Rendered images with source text
■ ■ ■ ■ ■ ■ ■
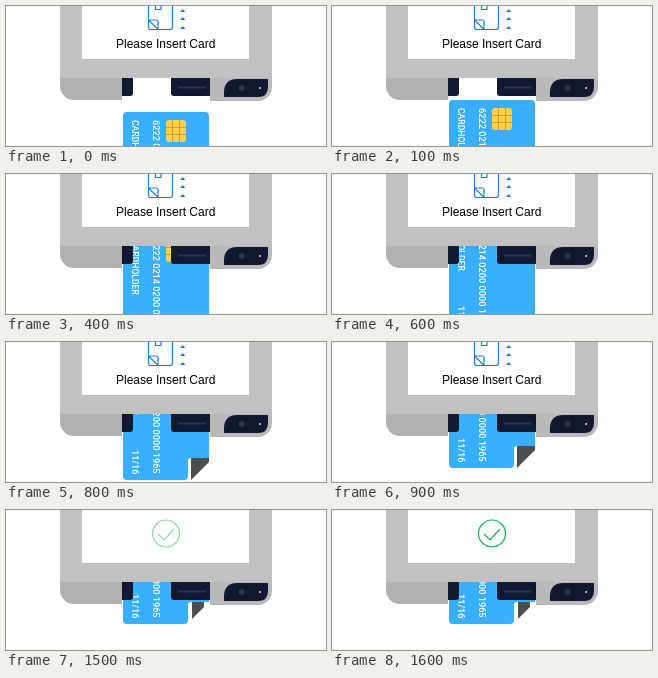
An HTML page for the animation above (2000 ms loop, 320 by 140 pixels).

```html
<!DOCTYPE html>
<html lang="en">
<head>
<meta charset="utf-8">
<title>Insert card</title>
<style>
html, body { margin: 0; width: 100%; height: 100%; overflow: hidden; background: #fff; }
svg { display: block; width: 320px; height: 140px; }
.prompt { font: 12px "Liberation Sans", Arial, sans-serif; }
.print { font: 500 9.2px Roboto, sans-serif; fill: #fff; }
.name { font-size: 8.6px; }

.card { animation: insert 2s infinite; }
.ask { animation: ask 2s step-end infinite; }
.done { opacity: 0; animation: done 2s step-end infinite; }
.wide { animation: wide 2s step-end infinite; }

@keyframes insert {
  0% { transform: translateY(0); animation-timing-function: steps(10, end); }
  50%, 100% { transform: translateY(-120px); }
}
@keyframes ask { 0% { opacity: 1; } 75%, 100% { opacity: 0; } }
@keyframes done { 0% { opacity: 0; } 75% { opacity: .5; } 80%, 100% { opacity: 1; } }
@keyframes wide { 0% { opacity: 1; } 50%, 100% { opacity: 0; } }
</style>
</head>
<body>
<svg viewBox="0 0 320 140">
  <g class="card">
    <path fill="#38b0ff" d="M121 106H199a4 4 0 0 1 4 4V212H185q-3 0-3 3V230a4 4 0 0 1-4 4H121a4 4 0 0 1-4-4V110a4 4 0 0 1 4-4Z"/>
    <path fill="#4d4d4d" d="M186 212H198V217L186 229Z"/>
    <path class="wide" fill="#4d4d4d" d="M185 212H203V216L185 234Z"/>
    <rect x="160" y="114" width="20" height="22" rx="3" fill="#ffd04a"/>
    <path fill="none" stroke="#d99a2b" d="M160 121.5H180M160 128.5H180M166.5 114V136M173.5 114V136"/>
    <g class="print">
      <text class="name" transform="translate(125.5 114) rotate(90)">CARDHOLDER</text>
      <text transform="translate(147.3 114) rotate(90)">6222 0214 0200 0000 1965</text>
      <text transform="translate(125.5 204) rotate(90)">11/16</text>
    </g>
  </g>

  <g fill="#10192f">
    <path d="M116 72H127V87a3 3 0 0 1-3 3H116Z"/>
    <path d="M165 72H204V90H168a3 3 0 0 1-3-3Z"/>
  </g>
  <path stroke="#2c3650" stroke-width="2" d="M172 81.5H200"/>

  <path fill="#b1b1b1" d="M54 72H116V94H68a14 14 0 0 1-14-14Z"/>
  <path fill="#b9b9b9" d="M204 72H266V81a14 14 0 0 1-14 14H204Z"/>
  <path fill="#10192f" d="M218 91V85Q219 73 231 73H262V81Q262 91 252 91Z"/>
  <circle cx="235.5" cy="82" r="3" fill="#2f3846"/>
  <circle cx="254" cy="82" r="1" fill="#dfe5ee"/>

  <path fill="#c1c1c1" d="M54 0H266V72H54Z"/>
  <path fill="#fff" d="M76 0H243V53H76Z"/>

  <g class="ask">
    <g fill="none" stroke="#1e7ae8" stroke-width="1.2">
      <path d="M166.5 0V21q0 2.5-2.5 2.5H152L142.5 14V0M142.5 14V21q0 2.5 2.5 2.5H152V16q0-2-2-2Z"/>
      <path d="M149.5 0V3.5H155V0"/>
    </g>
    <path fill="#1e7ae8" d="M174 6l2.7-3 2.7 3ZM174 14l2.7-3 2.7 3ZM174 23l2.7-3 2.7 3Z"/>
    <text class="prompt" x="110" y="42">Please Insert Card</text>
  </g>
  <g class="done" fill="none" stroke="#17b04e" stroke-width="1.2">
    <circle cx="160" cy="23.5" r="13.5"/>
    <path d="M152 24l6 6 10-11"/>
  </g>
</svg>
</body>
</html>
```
■ ■ ■ ■ ■ ■ ■
◆ Work instruction
Find how many lines of the entries contain "translateY". Respond with the number only.

◆ Answer to the problem
2